- Dodd JM, Flenady V, Cincotta R et al. Prenatal administration of progesterone for preventing preterm birth. Cochrane Database of Systematic Reviews  1. CD 004947.
- Hui D, Liu G, Kavuma E et al. Preterm labour and birth: a survey of clinical practice regarding use of tocolytics, antenatal corticosteroids, and progesterone. Journal Of Obstetrics and Gynaecology of Canada  29 (2) 117-130
- Black RS, Gillmer MDG. Diabetes in pregnancy. The Obstetrician & Gynaecologist . 5: 143-148.
- American Diabetes Association. Continuous subcutaneous insulin infusion. Diabetes Care 27: S10
- Glueck CJ, Goldenberg N, Wang P et al. Metformin during pregnancy reduces insulin, insulin resistance, insulin secretion, weight, testosterone and development of gestational diabetes: a prospective longitudinal assessment of women with polycystic ovary syndrome from preconception throughout pregnancy. Human Reproduction  19(3) 510-521.
- American Academy of Paediatrics. Technical Report: Congenital Adrenal Hyperplasia. Pediatrics  106(6) 1511-1518.
- Lo JC, Schwitzgebel VM, Tyrell JB et al. Normal female infants born of mothers with classic congenital adrenal hyperplasia due to 21-hydroxylase deficiency. Journal of Clinical Endocrinology and Metabolism  84:930-936.
- Scrimin F, Panerari F, Guaschino S. Addison’s disease and hypothyroidism untreated until twenty-four weeks of pregnancy. Acta Obstetrica et Gynecologia Scandinavica  84(2) 198- 199.
- George LD, Selvaraju R, Reddy K et al. Vomiting and hypothyroidism in pregnancy. British Journal of Obstetrics and Gynaecology  107 (6) 808-809.
- Glazier M, Waldron WM. An unusual cause of postpartum vomiting. Archives of Family Medicine  9 (3) 284-286.
- Arlt W. What’s new in adrenal insufficiency and what’s stress? Education Resource from the Society of Endocrinology. www.endocrinology.org/education/resources/summer school/2004/ss04/ss04_arl.
- Lova K, Husebye ES. Addison’s disease. Eponym. The Lancet  365: 2058-2061.
- Seckl JR, Miller WL. How safe is long-term prenatal glucocorticoid treatment? Journal of the American Medical Association 277(13) 1077-1079.
- Nelson-Piercy, C. Handbook of Obstetric Medicine. 3rd Edition. Informa Healthcare, Abingdon.  pp 125-143.
- Lazarus JH. Current aspects of thyroid disease. Current Medicine. Proceedings of the Royal College of Physicians of Edinburgh 31: 180-185.

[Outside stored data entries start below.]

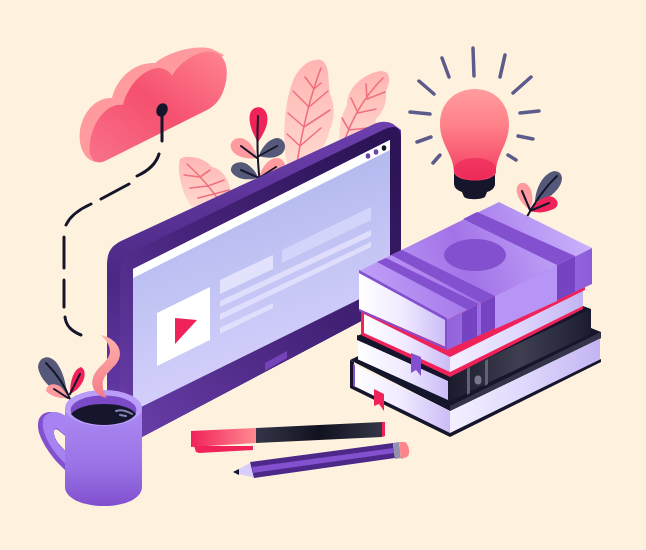
<!DOCTYPE html>
<html lang="en">
<head>
<meta charset="utf-8">
<title>Online learning illustration</title>
<style>
:root{--cream:#fef1dd;--ink:#15152b;--red:#f0225a;--pink:#ff9a9f;--blush:#ffc0bd;--violet:#8350cf;--plum:#3a1d6c;--slate:#555878;--lilac:#c9b6fb}
html,body{margin:0;height:100%;overflow:hidden;background:var(--cream)}
svg{display:block;width:646px;height:550px}
.ink{fill:var(--ink)}.red{fill:var(--red)}.pink{fill:var(--pink)}.violet{fill:var(--violet)}.slate{fill:var(--slate)}.white{fill:#fff}
.cable{fill:none;stroke:var(--ink);stroke-width:3;stroke-linecap:round}
.rays{fill:none;stroke:#5b5c8c;stroke-width:3.5;stroke-linecap:round}
.stem{fill:none;stroke:var(--ink);stroke-width:2;stroke-linecap:round}
.veins{fill:none;stroke:#f0707f;stroke-width:1.6;stroke-linecap:round}
</style>
</head>
<body>
<svg viewBox="0 0 646 550" role="img" aria-label="Isometric computer, books, mug, pens, cloud and light bulb">
<defs>
<linearGradient id="cloud-fill" x1="0" y1="1" x2="1" y2="0"><stop offset="0" stop-color="#f9728a"/><stop offset=".5" stop-color="#f5506f"/><stop offset="1" stop-color="#ff8490"/></linearGradient>
<linearGradient id="leaf-fill" x1="0" y1="0" x2="0" y2="1"><stop offset="0" stop-color="#ffb4b2"/><stop offset="1" stop-color="#ffd9cf"/></linearGradient>
<linearGradient id="frame-edge" x1="0" y1="0" x2="0" y2="1"><stop offset="0" stop-color="#6d40ae"/><stop offset=".5" stop-color="#4b2884"/><stop offset="1" stop-color="#6a3db0"/></linearGradient>
<linearGradient id="frame-face" x1="0" y1="1" x2=".8" y2="0"><stop offset="0" stop-color="#6b3fab"/><stop offset=".5" stop-color="#48257d"/><stop offset="1" stop-color="#2c1456"/></linearGradient>
<linearGradient id="screen-fill" x1=".3" y1="0" x2=".6" y2="1"><stop offset="0" stop-color="#a9b1ea"/><stop offset=".5" stop-color="#c2c4f4"/><stop offset="1" stop-color="#dcd4ff"/></linearGradient>
<linearGradient id="bulb-fill" x1="0" y1="0" x2="0" y2="1"><stop offset="0" stop-color="#ff9c9e"/><stop offset=".4" stop-color="#ff8189"/><stop offset="1" stop-color="#f3395f"/></linearGradient>
<linearGradient id="cover-fill" x1="0" y1=".6" x2="1" y2=".4"><stop offset="0" stop-color="#c0a0f8"/><stop offset=".45" stop-color="#a273e8"/><stop offset="1" stop-color="#c9b2fc"/></linearGradient>
<linearGradient id="spine-fill"><stop offset="0" stop-color="#9263da"/><stop offset=".5" stop-color="#a87ef0"/><stop offset="1" stop-color="#8c5cd8"/></linearGradient>
<linearGradient id="pages-left"><stop offset="0" stop-color="#fff"/><stop offset=".5" stop-color="#f0eaff"/><stop offset="1" stop-color="#cbbcf7"/></linearGradient>
<linearGradient id="pages-right"><stop offset="0" stop-color="#f4efff"/><stop offset=".5" stop-color="#e0d8fc"/><stop offset="1" stop-color="#c3b4f2"/></linearGradient>
<linearGradient id="dark-spine"><stop offset="0" stop-color="#1a1a2c"/><stop offset=".5" stop-color="#3e4052"/><stop offset="1" stop-color="#1c1c30"/></linearGradient>
<linearGradient id="mug-fill" x1="0" y1="0" x2="0" y2="1"><stop offset="0" stop-color="#ab8af3"/><stop offset=".6" stop-color="#9a72e6"/><stop offset="1" stop-color="#8150cd"/></linearGradient>
<linearGradient id="steam-fill" x1="0" y1="0" x2="0" y2="1"><stop offset="0" stop-color="#ffb0ad"/><stop offset="1" stop-color="#f47c88"/></linearGradient>
<linearGradient id="pen-cap"><stop offset="0" stop-color="#f0225a"/><stop offset="1" stop-color="#ff8a90"/></linearGradient>
<linearGradient id="pen-body"><stop offset="0" stop-color="#343648"/><stop offset=".5" stop-color="#11121f"/><stop offset="1" stop-color="#343648"/></linearGradient>
<path id="sprig-leaf" d="M0 0C-11-6-13-19-5-25C3-30 12-22 10-13C9-7 5-3 0 0Z"/>
</defs>
<rect width="646" height="550" fill="#fef1dd"/>

<g id="cloud">
<path class="pink" d="M96 162C84 160 78 146 80 130C84 108 99 97 112 98C117 78 134 62 155 63C168 52 196 44 212 49L224 55L104 160Z"/>
<path fill="url(#cloud-fill)" d="M97 162C87 160 88 140 95 125C102 111 113 103 123 105C128 84 146 67 160 68C166 69 170 72 172 76C181 60 202 48 216 53C229 58 229 77 223 92C219 101 215 105 209 109L107 160C103 162 100 163 97 162Z"/>
</g>
<g id="cloud-cable">
<ellipse class="ink" cx="162" cy="110" rx="5.5" ry="7" transform="rotate(25 162 110)"/>
<path class="cable" d="M162 111V141M159 154C156 164 148 171 137 176M129 184L101 199M91 204C80 209 70 216 66 225M64 237V268M64 280V307M65 317C66 326 71 331 81 335"/>
</g>

<g id="pink-leaves">
<path fill="url(#leaf-fill)" d="M287 165C282 139 284 107 292 83C298 67 310 58 321 60C330 64 328 80 330 94C336 108 334 121 329 132C326 145 319 155 308 162Z"/>
<path class="veins" d="M297 163C302 132 309 99 321 68M314 89L321 83M314 89L305 77M309 107L328 91M309 107L293 91M304 127L330 110M304 127L288 113M300 146L321 128M300 146L287 134"/>
<path fill="url(#leaf-fill)" d="M340 148C338 130 341 116 347 105C347 87 365 73 381 71C391 71 391 82 386 91C387 104 383 112 376 119C375 131 366 138 355 146Z"/>
<path class="veins" d="M343 145C351 120 365 96 383 78M367 99L366 84M367 99L385 92M358 113L351 98M358 113L376 109M349 130L342 118M349 130L368 128"/>
<path fill="url(#leaf-fill)" d="M192 207C181 193 177 170 180 159C187 154 205 158 212 167C223 169 230 182 231 193L225 202Z"/>
<path class="veins" d="M187 164C199 175 211 188 220 202M200 177L210 170M200 177L184 175M208 186L224 180M208 186L190 188M214 194L229 190M214 194L198 198"/>
</g>
<g id="dark-sprig">
<path class="red" d="M258 142C250 130 247 116 252 110C257 105 265 107 267 115C269 124 264 133 258 142Z"/>
<path class="pink" d="M257 158C244 160 233 155 231 148C229 141 237 136 244 139C251 142 255 150 257 158Z"/>
<path class="slate" d="M259 156C262 146 270 138 278 138C287 140 287 151 280 155C273 159 266 158 259 156ZM258 178C246 181 235 179 231 171C230 163 240 160 247 164C253 168 256 172 258 178Z"/>
<path class="pink" d="M259 178C262 166 269 158 277 158C287 159 287 170 280 175C273 179 266 179 259 178Z"/>
<path class="stem" d="M260 183C257 160 257 138 258 116M257 158L241 146M259 156L277 146M259 178L241 170M259 178L276 167"/>
</g>

<g id="monitor">
<path fill="url(#frame-edge)" d="M107 266C107 253 110 247 121 241L372 125C380 121 387 121 393 124L401 130V300L142 437L120 428C110 423 107 416 107 405Z"/>
<path fill="url(#frame-face)" d="M120 276C120 263 123 257 134 251L383 130C396 124 401 127 401 139V300L142 437C127 440 120 436 120 421Z"/>
<path fill="url(#screen-fill)" d="M133 269L390 140V284L133 411Z"/>
<path class="white" d="M133 269L390 140V150L133 278Z"/>
<g fill="#6943a5"><ellipse cx="368" cy="156" rx="2.3" ry="2.7"/><ellipse cx="376" cy="152" rx="2.3" ry="2.7"/><ellipse class="ink" cx="384" cy="148" rx="2.3" ry="2.7"/></g>
<path fill="#7442b9" d="M265 363L287 351V358L265 371Z"/>
<g id="video-page">
<path class="white" d="M157 313L210 287V340L157 366Z"/>
<path class="red" d="M175 318L197 320L175 344Z"/>
<path fill="#eceaff" opacity=".8" d="M220 280L273 255V269L220 294Z"/>
<path fill="#dfdfff" opacity=".65" d="M282 250L371 207V220L282 263Z"/>
<path fill="#ebe8ff" opacity=".7" d="M220 301L371 230V236L220 307ZM220 314L371 242V247L220 320ZM220 328L273 303V308L220 334Z"/>
</g>
</g>

<g id="light-bulb">
<path class="rays" d="M473 48L474 76M442 58L449 77M505 55L500 77M419 81L434 94M531 77L513 93M410 112L430 114M539 111L520 113M417 142L431 137M533 139L518 136M433 163L440 155M516 160L508 155"/>
<path class="ink" d="M454 172L495 172V184C495 188 491 191 487 192L485 197C480 200 468 200 464 197L462 192C457 190 454 188 454 183Z"/>
<path fill="url(#bulb-fill)" d="M440 124C440 103 455 89 475 89C495 89 509 104 509 124C509 145 496 154 496 173C492 183 458 183 454 173C454 154 440 145 440 124Z"/>
<ellipse cx="475" cy="169" rx="21" ry="11" fill="#e91e56" opacity=".55"/>
</g>

<g id="book-sprig">
<path class="pink" d="M530 210C519 202 514 191 518 185C524 179 531 186 532 194C533 200 532 205 530 210Z"/>
<path class="slate" d="M535 202C536 187 543 174 554 171C563 171 564 180 559 187C553 196 545 200 535 202Z"/>
<path class="red" d="M530 211C536 201 545 195 553 197C560 201 559 208 551 210C544 213 537 213 530 211Z"/>
<path class="stem" d="M524 222C533 205 544 188 557 176M530 211L549 203M530 210L522 191"/>
</g>

<g id="book-stack">
<g id="bottom-book">
<path class="ink" d="M350 360L496 290L601 332V338L450 411Z"/>
<path fill="url(#pages-right)" d="M450 411L600 338V361L450 434Z"/>
<path fill="url(#pages-left)" d="M353 364L450 411V434L353 388Z"/>
<path fill="#34354a" d="M450 406L601 332V338L450 411Z"/>
<path class="ink" d="M350 360L354 362V386L450 433L601 359V362L450 437L350 388Z"/>
<path class="violet" d="M353 364L355 365V387L353 386Z"/>
<path class="red" d="M374 389L384 394V411L379 404L374 406Z"/>
</g>
<g id="dark-book">
<path class="ink" d="M357 336L500 275L591 309V334L448 402Z"/>
<path fill="url(#pages-left)" d="M358 340L448 381V402L358 360Z"/>
<path fill="url(#dark-spine)" d="M448 377L591 309V334L448 402Z"/>
<path class="ink" d="M357 335L450 376V381L357 340ZM357 359L448 400V404L357 362Z"/>
<path fill="#626276" d="M467 369L470 367V393L467 395ZM485 361L488 359V384L485 386Z"/>
<ellipse cx="478" cy="380" rx="3.5" ry="4.5" fill="#77778a"/>
<path class="violet" d="M411 350L421 354V376L416 370L411 373Z"/>
</g>
<g id="red-book">
<path class="red" d="M361 309L500 250L585 287L451 355Z"/>
<path fill="url(#pages-right)" d="M450 354L583 290V308L450 374Z"/>
<path fill="url(#pages-left)" d="M363 313L450 355V374L363 335Z"/>
<path class="red" d="M361 309L364 311V333L450 372L583 306V309L450 377L361 335ZM364 310L450 352L585 286V290L450 357L364 314Z"/>
<path class="violet" d="M411 353L421 357V373L416 368L411 370Z"/>
</g>
<g id="purple-book">
<path fill="url(#cover-fill)" d="M359 271L499 202L592 248L447 320Z"/>
<path class="violet" d="M463 219L477 212L575 256L557 265Z"/>
<path class="violet" d="M391 255L402 250L495 296L481 303ZM377 262L386 258L479 304L468 310Z"/>
<ellipse cx="475" cy="255" rx="31" ry="16" class="violet"/>
<path fill="url(#spine-fill)" d="M447 320L592 248V284L447 350Z"/>
<path fill="#b795f6" d="M495 296L557 265V301L495 329Z"/>
<path fill="#7643c2" d="M557 265L575 256V292L557 300ZM481 303L495 296V328L481 335ZM462 313L477 305V337L462 343Z"/>
<path fill="url(#pages-left)" d="M359 273L446 319V347L359 309Z"/>
<path class="violet" d="M359 270L447 318V350L359 311V309L445 347V320L359 273Z"/>
</g>
</g>

<g id="mug-sprig">
<path class="slate" d="M67 395C52 391 40 380 38 367C39 356 49 354 56 362C63 371 66 383 67 395Z"/>
<path class="red" d="M70 394C70 380 74 369 81 367C87 370 85 380 80 386C77 390 74 392 70 394Z"/>
<path class="pink" d="M68 398C59 399 51 396 46 391C46 384 55 382 61 387C64 390 67 394 68 398Z"/>
<path class="stem" d="M70 399C64 383 55 372 46 363M70 394L80 374M68 398L54 389"/>
</g>
<g id="mug">
<path class="violet" fill-rule="evenodd" d="M69 424C60 410 44 408 39 419C35 430 43 445 56 461L70 475V456L58 443C52 434 53 427 58 430L69 439Z"/>
<path fill="#a683f0" d="M70 420C60 409 46 410 43 420C41 430 48 444 58 456L70 469V456L58 444C52 434 53 426 58 429L70 439Z"/>
<path fill="url(#mug-fill)" d="M65 408V487C65 498 82 506 104 506C126 506 142 498 142 487V408Z"/>
<ellipse cx="103.5" cy="408" rx="38.5" ry="18" fill="#b99df9"/>
<ellipse cx="103.5" cy="410" rx="33" ry="14.5" fill="#7a4ac7"/>
<path class="ink" d="M71 414C77 407 90 404 104 404C118 404 131 407 136 414C131 421 118 425 104 425C90 425 77 421 71 414Z"/>
<path d="M116 411C121 409 127 411 132 414M120 415L126 416" fill="none" stroke="#8585b8" stroke-width="2" stroke-linecap="round"/>
<path fill="url(#steam-fill)" d="M101 335C115 338 123 349 119 359C116 367 105 373 103 381C102 388 104 394 107 398C97 396 90 388 93 378C96 367 109 362 110 352C110 345 106 340 101 335Z"/>
</g>

<g id="pen">
<path fill="url(#pen-cap)" d="M191 431L256 428V443L191 447Z"/>
<path class="red" d="M194 446L253 446V450L199 453L196 452Z"/>
<path fill="url(#pen-body)" d="M256 428L382 422V437L256 443Z"/>
<path class="red" d="M382 422H385V436L382 437Z"/>
</g>
<g id="pencil">
<path fill="#d9cdfb" d="M233 472L250 463L256 478L238 474Z"/>
<path class="ink" d="M233 472L239 469V475Z"/>
<path fill="#4c2889" d="M250 462L393 443L395 458L254 478Z"/>
<path class="violet" d="M252 467L394 448V453L253 473Z"/>
<path fill="#9292b0" d="M393 443L399 442L401 458L395 459Z"/>
<path fill="#ff858c" d="M399 442L405 442C409 444 411 455 407 457L401 459Z"/>
</g>
</svg>
</body>
</html>
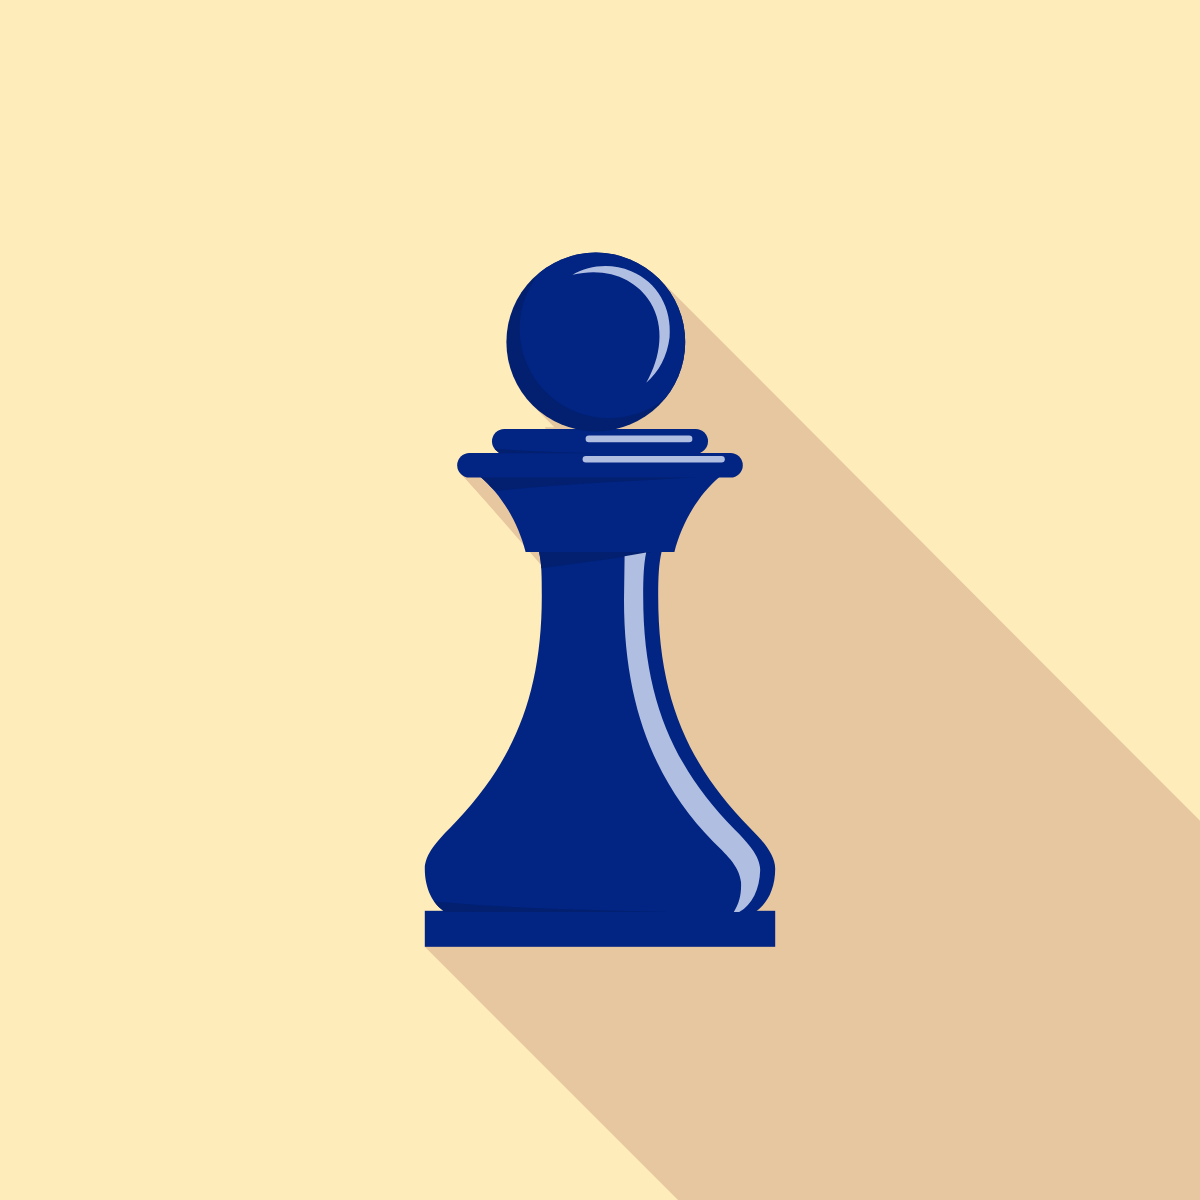
<!DOCTYPE html>
<html lang="en">
<head>
<meta charset="utf-8">
<title>Chess pawn icon</title>
<style>
  :root {
    --cream: #feecba;
    --tan: #e6c7a0;
    --navy: #022482;
    --navy-deep: #02206f;
    --shine: #b0bee2;
  }
  html, body {
    margin: 0;
    width: 1200px;
    height: 1200px;
    overflow: hidden;
    background: var(--cream);
  }
  .artboard { display: block; width: 1200px; height: 1200px; }
  .background { fill: var(--cream); }
  .long-shadow { fill: var(--tan); }
  .body { fill: var(--navy); }
  .shade { fill: var(--navy-deep); }
  .highlight { fill: var(--shine); }
</style>
</head>
<body>
<svg class="artboard" viewBox="0 0 1000 1000" role="img" aria-label="Navy blue chess pawn with a long diagonal shadow">
  <defs>
    <clipPath id="head-clip"><circle cx="496.500" cy="285" r="74.500"/></clipPath>
    <path id="stem-shape" d="M449 459 H551.500 C549 470 548.500 480 548.500 497 C548.500 582 574 638 625 690 C635 700 646 712 646 724 C646 741 639 754 629 760 H371 C361 754 354 741 354 724 C354 712 365 700 375 690 C426 638 451.500 582 451.500 497 C451.500 480 451.500 470 449 459 Z"/>
    <clipPath id="stem-clip"><use href="#stem-shape"/></clipPath>
    <path id="collar-shape" d="M400 397 H600 C582 412 568 436 562 460 H438 C432 436 418 412 400 397 Z"/>
    <clipPath id="collar-clip"><use href="#collar-shape"/></clipPath>
  </defs>

  <rect class="background" width="1000" height="1000"/>

  <g class="long-shadow">
    <path d="M549 232 L1000 684 V1000 H565 L354 789 L500 700 L452 470 L384 395 L470 385 L444 338 Z"/>
  </g>
  <path class="background" d="M300 300 H438 L444 338 L462 356 H420 L410 367 V378 H390 L384 395 L452 470 C452 582 426 638 375 690 C365 700 354 712 354 724 V789 H300 Z"/>
  <path class="long-shadow" d="M384 394 L452 472 L460 440 L420 396 Z"/>

  <g id="base">
    <rect class="body" x="354" y="759" width="292" height="30"/>
  </g>

  <g id="stem">
    <use class="body" href="#stem-shape"/>
    <g clip-path="url(#stem-clip)">
      <path class="shade" d="M440 457 H560 L521 464 L440 475 Z"/>
      <path class="shade" d="M350 750 C420 757 480 758 556 760 H350 Z"/>
    </g>
    <path class="highlight" d="M520.500 463.500 L538.500 460.500 C536.500 470 536 481 536 497 C536 583 562 640 612 691 C622 701 633.500 713 633.500 725 C633 741 627 754 616 760 H611.500 C616 753 618 745 617.500 735 C616 721 604 711 594 701 C546 652 520 588 520 500 Z"/>
  </g>

  <g id="collar">
    <use class="body" href="#collar-shape"/>
    <path class="shade" clip-path="url(#collar-clip)" d="M390 396 H600 C540 401 480 402 414 409 Z"/>
    <rect class="body" x="381" y="377.500" width="238" height="20.500" rx="10.250"/>
    <rect class="body" x="410" y="357.500" width="180" height="20.500" rx="10.250"/>
    <path class="shade" d="M412 374 C440 376 470 377 500 377.800 H416 Z"/>
    <rect class="highlight" x="488" y="363" width="89" height="5.500" rx="2.750"/>
    <rect class="highlight" x="485.500" y="380" width="118.500" height="5.500" rx="2.750"/>
  </g>

  <g id="head">
    <circle class="shade" cx="496.500" cy="285" r="74.500"/>
    <circle class="body" cx="507.500" cy="274" r="74.500" clip-path="url(#head-clip)"/>
    <path class="highlight" d="M477 229 C491 221 509 219 526 226 C548 235 560 257 558 281 C556 297 549 310 538.500 319 C551 297 554 272 542 252 C530 232 505 222 477 229 Z"/>
  </g>
</svg>
</body>
</html>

- Anselmo J, Cao D, Karrison T et al. Fetal loss associated with excess thyroid hormone exposure. Journal of the American Medical Association  292: 691-695.
- Hime MC, Richardson JA. Diabetes insipidus and pregnancy: case report, incidence and review of the literature. Obstetric and Gynecological Survey 33: 375-381.
- Grimes HG, Brooks MH. Pregnancy in Sheehan’s syndrome: report of a case and review. Obstetric and Gynecological Survey  35: 481-486.
- Schneider HJ, Aimaretti G, Kreischmann-Andermahr I et al. Hypopituitarism. Seminar. The Lancet  369:1461-1470.
- Curran AJ, Peacey SR and Shalet SM. Is maternal growth hormone essential for a normal pregnancy? European Journal Of Endocrinology 139:54-58.
- Brackenbridge AL; Breen L and Russell-Jones D. Growth hormone deficiency and pregnancy. British Endocrine Societies Joint Meeting. Glasgow, UK. 24th March 2003-26th March, 2003. Endocrine Abstracts 5: P55.
- Ball S. Diabetes insipidus. Medicine: the continuously updated review of clinical medicine  33(11) 18-19.
- Iwasaki Y, Oiso Y, Kondo K et al. Aggravation of subclinical diabetes insipidus during pregnancy. New England Journal of Medicine  324(8) 522-526.
- Kumar A, Thirumalavan VS and Kumari V. Diabetes insipidus in pregnancy. Case report. Hospital Physician  47-49.
- Shehata H, Ahmed K. Other endocrine disorders in pregnancy. Current Obstetrics & Gynaecology  14: 387-394.